Cervical Cancer

Cervical cancer mainly effects women from the ages of 30-45, however it can affect younger or older women. Essentially, we should always be on the look out for changes in our bodies and menstural cycles. 

In its early stages cervical cancer often doesn’t display any noticable symptoms and that is why smear tests are so important. Usually cervical cancer is slow growing and can be caught on a smear test. 

You should seek advice from your GP if you experience any of the following symptoms: 

  • Pain and/or bleeding during or after sex
  • Bleeding between your periods 
  • Bleeding after your periods 
  • Unpleasant or unusual vaginal discharge 
  • Pain in your lower back or pelvis.

More advanced Cervical Cancers can cause symptoms like:

  • Pain in your lower back or pelvis
  • Severe pain in your side or back caused by your kidneys
  • Constipation
  • Peeing or pooing more often than normal
  • Losing control of your bladder (urinary incontinence) or losing control of your bowels (bowel incontinence)
  • Blood in your pee
  • Swelling of one or both legs
  • Severe vaginal bleeding

If you experience any of these symptoms then you must inform your GP immediately.

The majority of Cervical cancers are caused by the HPV virus. 

As aforementioned cancer of the cervix usually takes a long time to develop. Thecells on the cervix often show those changes on your smear tests. These changes are known as cervical intraepithelial neoplasia (CIN) or less commonly, cervical glandular intraepithelial (CGIN), depending on which cells are effected. 

CIN and CGIN are pre-cancerous condidions. This means they do not post an immediate threat to your health, but if they are not checked and treated then they could potentially develop into cancer.

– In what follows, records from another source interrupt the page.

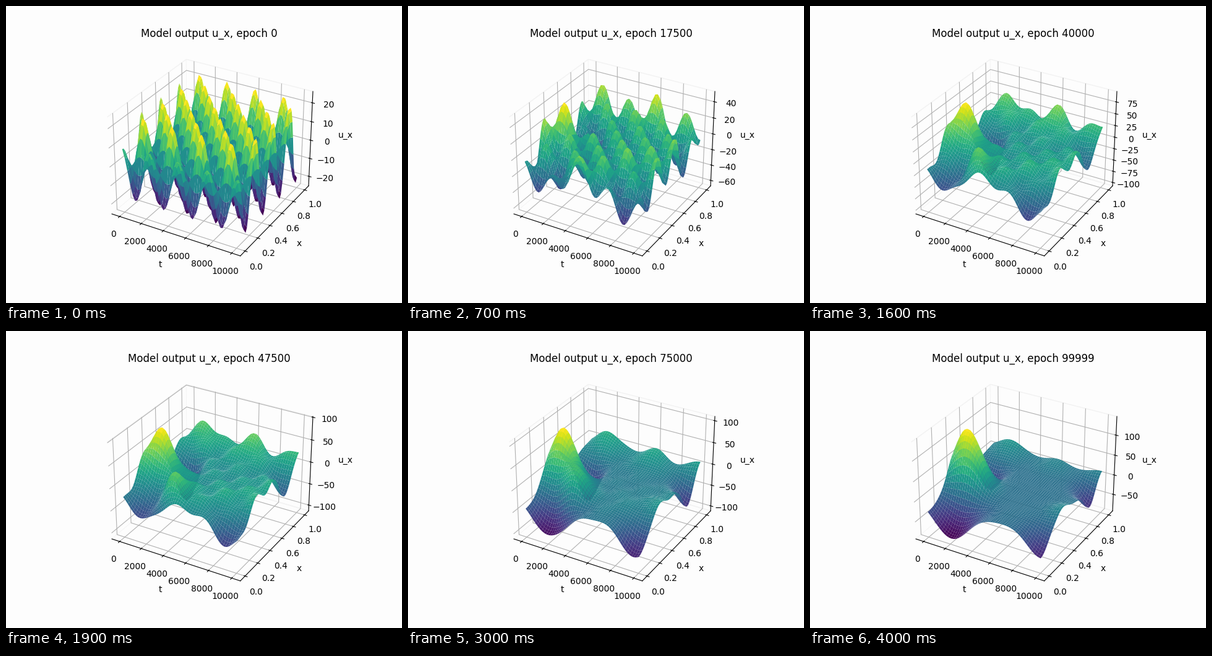
A matplotlib script for the animation above (4100 ms loop, 640 by 480 pixels).

```python
import numpy as np
import matplotlib.pyplot as plt
from matplotlib.animation import FuncAnimation

PAPER = "#fdfdfd"
STEPS = 41
MARGIN = 0.05 + 1.1 / 48
DECAY = 8
N = 51

# Value range of the surface at a few points of the training
RANGE_STEPS = (0, 7, 12, 19, 25, 30, 40)
LOWS = (-22.1, -59.6, -87.6, -100, -118.7, -98, -78)
HIGHS = (22.7, 45, 78.5, 88, 99.5, 95.5, 130.5)

T, X = np.meshgrid(np.linspace(0, 1, N), np.linspace(0, 1, N))


def bump(t, x, width):
    return np.exp(-((T - t) ** 2 + (X - x) ** 2) / width ** 2)


def ripples():
    """Chequered standing wave, weaker along the front edge."""
    edge = np.exp(-(X / 0.07) ** 2)
    wave = np.cos(2 * np.pi * (T - 0.107) / 0.254) * np.cos(2 * np.pi * X / 0.28)
    return -0.46 * (1 - 0.38 * edge) * wave - 0.08 * edge


def landscape(s):
    """Slow hills and dips; s runs from 0 to 1 over the training."""
    def mix(a, b):
        return a + (b - a) * s

    peak = mix(0.38, 0.62) * bump(0.1, 0.41, 0.14)
    ridge = 0.33 * bump(mix(0.5, 0.24), mix(-0.05, 0.34), 0.13)
    valley = mix(-0.8, -0.3) * bump(0.17, 0.64, 0.11)
    shoulder = mix(0.2, 0) * bump(0, 0.24, 0.12)
    front = (mix(-0.2, -0.42) * bump(0.21, 0, 0.21)
             - 0.3 * bump(mix(0.84, 1), 0, 0.16)
             + mix(0.14, 0) * bump(0.75, 0.3, 0.18))
    back = (mix(0.3, 0.17) * bump(0.17, 1.02, 0.17)
            + mix(0.38, 0.08) * bump(0.6, 0.97, 0.15)
            + mix(0.36, 0.1) * bump(1, 1, 0.13))
    right = (mix(0.18, 0) * bump(0.97, 0.61, 0.13)
             + 0.1 * bump(1, 0.35, 0.12)
             - 0.27 * bump(1, 0.8, 0.12))
    return peak + ridge + valley + shoulder + front + back + right


def surface_at(step):
    """Ripples die out while the landscape grows."""
    s = step / (STEPS - 1)
    fade = np.exp(-step / DECAY)
    h = 0.62 - 0.2 * s + fade * ripples() + (1 - fade) * landscape(s)
    low = np.interp(step, RANGE_STEPS, LOWS)
    high = np.interp(step, RANGE_STEPS, HIGHS)
    return low + (high - low) * (h - h.min()) / np.ptp(h)


def limits(v):
    pad = MARGIN * np.ptp(v)
    return v.min() - pad, v.max() + pad


fig = plt.figure(figsize=(6.4, 4.8), dpi=100, facecolor=PAPER)
ax = fig.add_subplot(projection="3d", facecolor=PAPER)
ax.set_xlabel("t")
ax.set_ylabel("x")
ax.set_zlabel("u_x")
for axis in (ax.xaxis, ax.yaxis, ax.zaxis):
    axis.set_pane_color(PAPER)
    axis.pane.set_edgecolor("#f2f2f2")


def update(step):
    for old in list(ax.collections):
        old.remove()
    z = surface_at(step)
    ax.plot_surface(T * 10000, X, z, cmap="viridis", rcount=N, ccount=N,
                    linewidth=0, antialiased=True)
    ax.set_xlim(*limits(T * 10000))
    ax.set_ylim(*limits(X))
    ax.set_zlim(*limits(z))
    ax.set_title(f"Model output u_x, epoch {min(2500 * step, 99999)}")
    return []


anim = FuncAnimation(fig, update, frames=STEPS, interval=100, repeat=True)
plt.show()
```
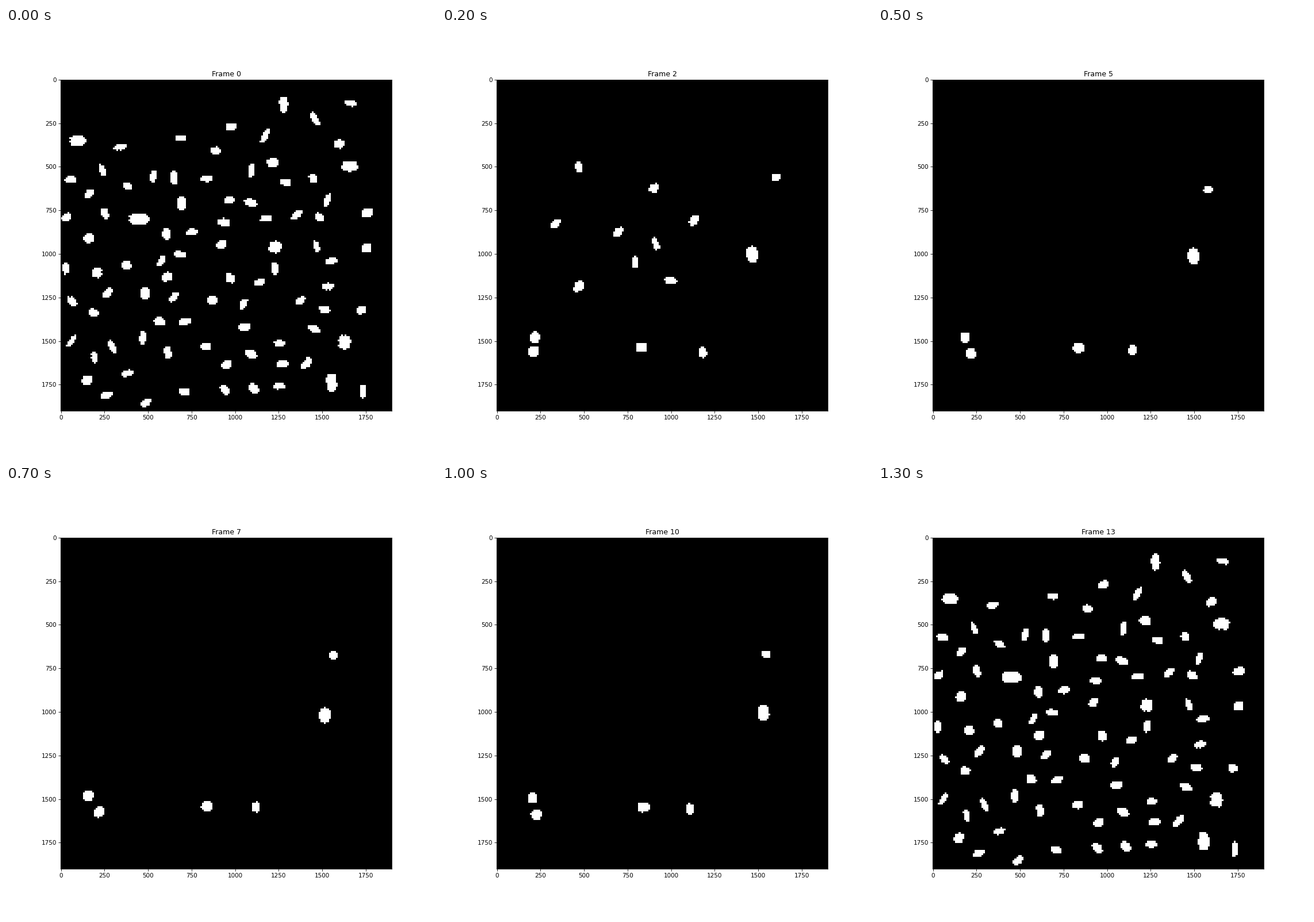
Recreate the animation shown at these times as a matplotlib script. Size 748x748 px, loop 1.4 s.

```python
import matplotlib.pyplot as plt
import numpy as np
from matplotlib.animation import FuncAnimation

SIZE = 190    # grid cells per side
SCALE = 10    # axis units per grid cell
FRAMES = 14
gy, gx = np.mgrid[:SIZE, :SIZE] + 0.5

# Clumps in the resting crowd: x, y, width, height
CLUMPS = [
    (128, 14, 5, 9), (10, 35, 9, 6), (166, 49.5, 9, 6), (65, 56, 4, 8),
    (69.5, 71, 5, 8), (45, 80, 11, 6), (123, 96, 7, 7), (48.5, 122.5, 5, 7),
    (163, 150.5, 7, 8), (155.5, 174, 6, 10),
]

# Followed cells: start, turning point and end of the path, then the size
TURNS = [1, 7, 12]
PATHS = [
    ((161, 53.5), (156.5, 67.5), (153.5, 66.5), (5, 4.5)),
    ((145.5, 100), (151.5, 102), (154, 99.5), (6.5, 9)),
    ((23, 147.5), (16, 148), (23.5, 150), (5.5, 6)),
    ((21, 155.5), (22, 157.5), (23, 160), (6, 6)),
    ((83, 153.5), (84, 154), (84.5, 155), (6.5, 5.5)),
    ((119.5, 157), (112, 154.5), (110.5, 156.5), (4.5, 6)),
]


def scatter(rng, count, placed, inside):
    """Spread leaning cells over a region, away from those already placed."""
    points = [cell[:2] for cell in placed]
    cells = []
    while len(cells) < count:
        tries = [p for p in rng.uniform(3, SIZE - 4, (12, 2)) if inside(*p)]
        if not tries:
            continue
        gaps = [np.hypot(*(np.array(points) - p).T).min() for p in tries]
        x, y = tries[np.argmax(gaps)]
        width = rng.uniform(3.2, 7)
        height = np.clip(27 / width, 3.5, 7) * rng.uniform(0.85, 1.15)
        points.append((x, y))
        cells.append((x, y, width, height, rng.uniform(-0.5, 0.6)))
    return cells


def followed(frame):
    cells = []
    for *path, size in PATHS:
        x, y = (np.interp(frame, TURNS, axis) for axis in zip(*path))
        cells.append((x, y, *size))
    return cells


def crowd_area(x, y):
    return x < 176 and y > 45 - 0.2 * x


def brief_area(x, y):
    return 15 < x < 178 and y > 45


CROWD = CLUMPS + scatter(np.random.default_rng(4), 78, CLUMPS, crowd_area)
BRIEF = scatter(np.random.default_rng(8), 20, followed(1), brief_area)
BRIEF.sort(key=lambda cell: np.hypot(cell[0] - 72, cell[1] - 95))


def visible_cells(frame):
    if frame in (0, FRAMES - 1):
        return CROWD
    # The brief cells die out towards the middle
    fade = 0.45 ** (frame - 1)
    return followed(frame) + BRIEF[:int(len(BRIEF) * fade)]


def blob(x, y, width, height, lean=0):
    dy = gy - y
    dx = gx - x + lean * dy
    return np.abs(2 * dx / width) ** 2.6 + np.abs(2 * dy / height) ** 2.6


def mask(frame):
    edge = np.random.default_rng(frame).uniform(0.85, 1.25, (SIZE, SIZE))
    return np.any([blob(*cell) < edge for cell in visible_cells(frame)], axis=0)


fig, ax = plt.subplots(figsize=(10, 10), dpi=74.8)
span = SIZE * SCALE - 0.5
image = ax.imshow(mask(0), cmap="gray", vmin=0, vmax=1,
                  interpolation="nearest", extent=(-0.5, span, span, -0.5))
title = ax.set_title("Frame 0")


def update(frame):
    image.set_data(mask(frame))
    title.set_text(f"Frame {frame}")
    return image, title


animation = FuncAnimation(fig, update, frames=FRAMES, interval=100,
                          repeat=True, repeat_delay=0)
plt.show()
```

However, even if you do develop a CIN or CGIN, the chances of them becoming cancerous are very slim, and if the changes are discoverd during a smear test, treatment is highly successful. 

The progression from HPV infection to developng a CIN or CGIN and then cervical cancer is very slow, often taking 10 to 20 years.

HPV infection being very common yet cervical cancer relatively uncommon suffests that a small proportion of women are vulnerable to the effects of an HPV infection. There appear to be some additional riskfactors that affect a woman’s chance of developing cervical cancer that include:

  • Smoking – women who smoke are twice as likely to develop cervical cancer than those who do not smoke.
  • Having a weakened immune system
  • Taking the oral contraceptive pill for more than 5 years – this risk is not well understood.
  • Having more than 5 children, or having them at an early age (under 17 years old)
  • Your mother taking the hormonal drug diethylstilbestrol (DES) whole pregnant with you – your GP can discuss these risks with you.

The reason for the link between cervical cancer and childbirth is unclear. One theroy is that the horonal changes that occur during pregnancy may make the cervix more vulnerable to the effects of HPV.